Records for the task:

___

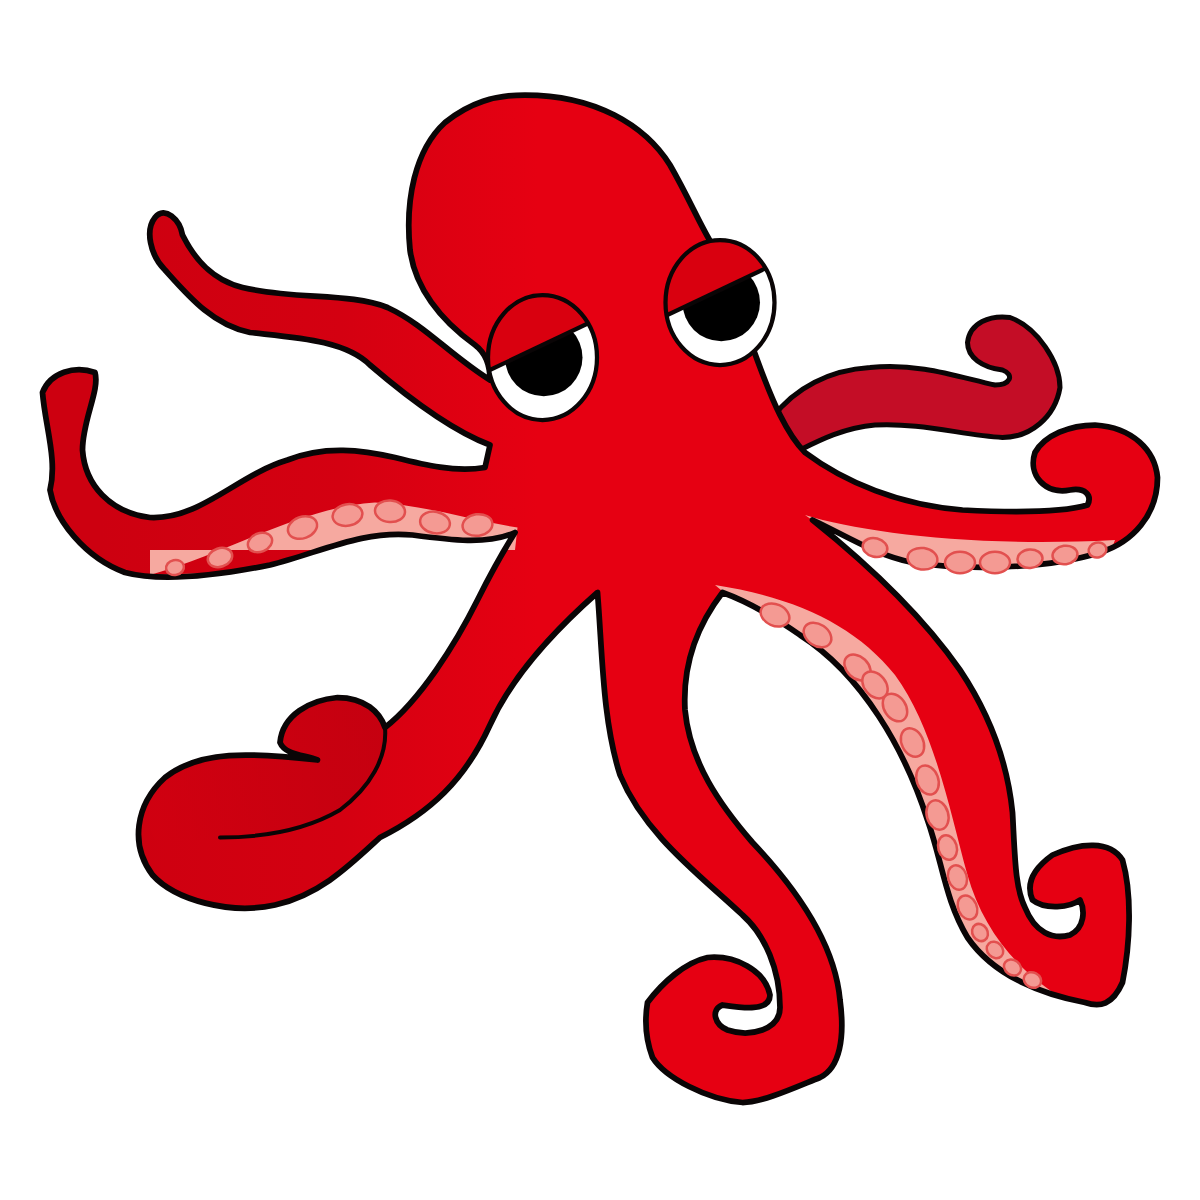
<!DOCTYPE html>
<html lang="en">
<head>
<meta charset="utf-8">
<title>Sleepy red octopus</title>
<style>
:root {
  --paper: #ffffff;
  --ink: #0a0506;
  --skin: #e60012;
  --skin-deep: #c4000f;
  --skin-far: #c40d26;
  --lid: #d9000f;
  --underside: #f6a9a0;
  --sucker: #f49a93;
  --sucker-rim: #e2504f;
}
html, body { margin: 0; width: 1200px; height: 1200px; overflow: hidden; background: var(--paper); }
.octopus { display: block; width: 1200px; height: 1200px; }
.outline { fill: none; stroke: var(--ink); stroke-width: 2.3; stroke-linejoin: round; stroke-linecap: round; }
.arm-far { fill: var(--skin-far); stroke: var(--ink); stroke-width: 2; stroke-linejoin: round; }
.underside { fill: var(--underside); }
.suckers { fill: var(--sucker); stroke: var(--sucker-rim); stroke-width: 1; }
.eye-white { fill: var(--paper); }
.pupil { fill: #000; }
.lid { fill: var(--lid); }
.eye-line { fill: none; stroke: var(--ink); stroke-width: 1.7; }
</style>
</head>
<body>
<svg class="octopus" viewBox="0 0 480 480" role="img" aria-label="Red cartoon octopus with half-closed eyes">
  <defs>
    <linearGradient id="skin-shade" gradientUnits="userSpaceOnUse" x1="40" y1="0" x2="215" y2="0">
      <stop offset="0" stop-color="#cd0010"/>
      <stop offset=".55" stop-color="#d40011"/>
      <stop offset="1" stop-color="#e60012"/>
    </linearGradient>
    <linearGradient id="curl-shade" gradientUnits="userSpaceOnUse" x1="62" y1="320" x2="154" y2="300">
      <stop offset="0" stop-color="#d00010"/>
      <stop offset="1" stop-color="#bd000f"/>
    </linearGradient>
    <path id="body-shape" d="M210,38 C238,38 258,50 268,66 C276,80 280,90 285,98 C296,120 302,146 312,166 C315,172 318,177 322,181
      C338,193 360,202 385,204 C405,205 425,205 435,202 C437,198 434,195 428,196 C418,198 411,190 414,181 C418,174 428,170 438,170 C453,171 462,180 463,191 C463,206 453,217 440,221 C418,228 385,228 365,225 C350,222 338,214 325,208
      C345,224 368,245 384,268 C396,286 403,305 405,325 C406,343 406,355 410,363 C414,373 421,376 428,374 C434,371 434,364 432,360 C428,363 418,364 413,360 C410,353 414,347 421,342 C432,337 444,336 449,344 C453,358 452,378 449,393 C445,402 440,403 434,401 C418,398 398,391 387,375 C378,360 377,345 371,328 C362,300 345,270 320,254 C310,247 300,241 289,237
      C279,250 273,266 274,284 C276,305 288,322 301,337 C320,357 334,378 336,400 C338,415 336,427 328,431 C318,435 305,441 297,441 C283,440 266,431 261,423 C258,415 258,407 259,401 C265,393 274,385 283,383 C294,382 306,388 308,398 C308,405 296,403 289,402 C284,404 286,410 291,412 C300,415 312,412 312,403 C312,388 306,374 297,366 C280,350 258,334 248,310 C241,288 241,262 239,237
      C222,252 205,270 196,290 C186,312 172,325 152,335 C140,346 128,358 110,362 C92,366 70,360 61,350 C52,338 54,322 66,311 C80,300 100,301 127,304 C122,302 114,302 112,297 C113,286 124,280 135,279 C146,279 152,285 154,291 C168,280 182,258 191,240 C196,230 201,221 206,213
      C195,218 180,216 165,214 C145,212 128,221 108,226 C88,230 65,233 50,229 C34,223 22,208 20,196 C23,184 18,170 17,157 C20,149 30,146 38,149 C40,156 33,168 33,180 C34,194 44,205 60,207 C80,208 95,190 115,184 C130,178 145,180 158,183 C170,186 182,189 194,187
      L196,178 C180,172 162,158 148,146 C138,136 118,135 100,133 C85,130 75,118 66,108 C60,102 58,92 62,87 C66,82 72,88 73,94 C78,104 85,112 97,115 C118,120 140,117 155,123 C170,130 180,142 196,152
      C196,146 194,141 190,138 C176,128 166,115 164,100 C162,80 166,60 178,49 C188,41 198,38 210,38 Z"/>
    <clipPath id="body-clip"><use href="#body-shape"/></clipPath>
    <ellipse id="eye-shape" rx="21.8" ry="25"/>
    <clipPath id="eye-clip"><use href="#eye-shape"/></clipPath>
    <g id="eye">
      <use href="#eye-shape" class="eye-white"/>
      <circle class="pupil" cx="0.5" cy="0" r="15.5"/>
      <g clip-path="url(#eye-clip)">
        <path class="lid" d="M-30,-30H30V-19.3L-30,9.3Z"/>
        <path class="eye-line" d="M-30,9.3L30,-19.3"/>
      </g>
      <use href="#eye-shape" class="eye-line"/>
    </g>
    <ellipse id="sucker-l" rx="6" ry="4.3"/>
    <ellipse id="sucker-m" rx="5" ry="3.7"/>
    <ellipse id="sucker-s" rx="3.6" ry="3"/>
  </defs>

  <path class="arm-far" d="M309,167 C318,155 332,148 348,147 C368,145 384,151 398,154 C404,154 406,150 401,148 C393,147 387,143 387,137 C388,129 396,126 404,127 C415,131 424,145 424,155 C422,167 412,175 401,175 C385,174 368,169 350,170 C338,171 328,176 320,180 Z"/>

  <use href="#body-shape" fill="url(#skin-shade)"/>

  <g clip-path="url(#body-clip)">
    <path fill="url(#curl-shade)" d="M88,336 C108,335 124,331 136,324 C148,315 155,303 154,291 L150,276 H108 V301 L84,302 C66,304 54,322 62,336 Z" opacity=".65"/>
    <path class="underside" d="M60,230 C92,221 120,203 150,201 C170,202 188,208 207,211 L206,220 H60 L60,236 L120,228 Z"/>
    <path class="underside" d="M322,206 C345,213 390,219 446,216 L440,232 H360 Z"/>
    <path class="underside" d="M286,234 C318,239 342,250 358,270 C374,292 380,325 387,350 C393,371 406,388 426,400 L400,402 L375,372 L362,320 L335,275 Z"/>
  </g>

  <use href="#body-shape" class="outline"/>
  <path class="outline" style="stroke-width:1.6" d="M154,291 C155,303 148,315 136,324 C124,331 108,335 88,335"/>

  <g class="suckers">
    <use href="#sucker-s" transform="translate(70 227) rotate(-12)"/>
    <use href="#sucker-m" transform="translate(88 223) rotate(-18)"/>
    <use href="#sucker-m" transform="translate(104 217) rotate(-22)"/>
    <use href="#sucker-l" transform="translate(121 211) rotate(-20)"/>
    <use href="#sucker-l" transform="translate(139 206) rotate(-10)"/>
    <use href="#sucker-l" transform="translate(156 204.5) rotate(4)"/>
    <use href="#sucker-l" transform="translate(174 209) rotate(10)"/>
    <use href="#sucker-l" transform="translate(191 210) rotate(-8)"/>
  </g>

  <g class="suckers">
    <use href="#sucker-m" transform="translate(350 219) rotate(14)"/>
    <use href="#sucker-l" transform="translate(369 223.5) rotate(8)"/>
    <use href="#sucker-l" transform="translate(384 225)"/>
    <use href="#sucker-l" transform="translate(398 225)"/>
    <use href="#sucker-m" transform="translate(412 223.5) rotate(-4)"/>
    <use href="#sucker-m" transform="translate(426 222) rotate(-8)"/>
    <use href="#sucker-s" transform="translate(439 220) rotate(-14)"/>
  </g>

  <g class="suckers">
    <use href="#sucker-l" transform="translate(310 246) rotate(24)"/>
    <use href="#sucker-l" transform="translate(327 254) rotate(34)"/>
    <use href="#sucker-l" transform="translate(343 267) rotate(44)"/>
    <use href="#sucker-l" transform="translate(350 274) rotate(50)"/>
    <use href="#sucker-l" transform="translate(358 283) rotate(56)"/>
    <use href="#sucker-l" transform="translate(365 297) rotate(64)"/>
    <use href="#sucker-l" transform="translate(371 312) rotate(70)"/>
    <use href="#sucker-l" transform="translate(375 326) rotate(74)"/>
    <use href="#sucker-m" transform="translate(379 339) rotate(74)"/>
    <use href="#sucker-m" transform="translate(383 351) rotate(72)"/>
    <use href="#sucker-m" transform="translate(387 363) rotate(66)"/>
    <use href="#sucker-s" transform="translate(392 373) rotate(58)"/>
    <use href="#sucker-s" transform="translate(398 380) rotate(46)"/>
    <use href="#sucker-s" transform="translate(405 387) rotate(36)"/>
    <use href="#sucker-s" transform="translate(413 392) rotate(28)"/>
  </g>

  <use href="#eye" transform="translate(217 143)"/>
  <use href="#eye" transform="translate(288 121)"/>
</svg>
</body>
</html>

___

Retype the portion of the data above that starts on the line with "C318,155 332,148 348,147" and finishes on the line with "C155,303 148,315 136,324", including both of those lines.

Expected output:
  <path class="arm-far" d="M309,167 C318,155 332,148 348,147 C368,145 384,151 398,154 C404,154 406,150 401,148 C393,147 387,143 387,137 C388,129 396,126 404,127 C415,131 424,145 424,155 C422,167 412,175 401,175 C385,174 368,169 350,170 C338,171 328,176 320,180 Z"/>

  <use href="#body-shape" fill="url(#skin-shade)"/>

  <g clip-path="url(#body-clip)">
    <path fill="url(#curl-shade)" d="M88,336 C108,335 124,331 136,324 C148,315 155,303 154,291 L150,276 H108 V301 L84,302 C66,304 54,322 62,336 Z" opacity=".65"/>
    <path class="underside" d="M60,230 C92,221 120,203 150,201 C170,202 188,208 207,211 L206,220 H60 L60,236 L120,228 Z"/>
    <path class="underside" d="M322,206 C345,213 390,219 446,216 L440,232 H360 Z"/>
    <path class="underside" d="M286,234 C318,239 342,250 358,270 C374,292 380,325 387,350 C393,371 406,388 426,400 L400,402 L375,372 L362,320 L335,275 Z"/>
  </g>

  <use href="#body-shape" class="outline"/>
  <path class="outline" style="stroke-width:1.6" d="M154,291 C155,303 148,315 136,324 C124,331 108,335 88,335"/>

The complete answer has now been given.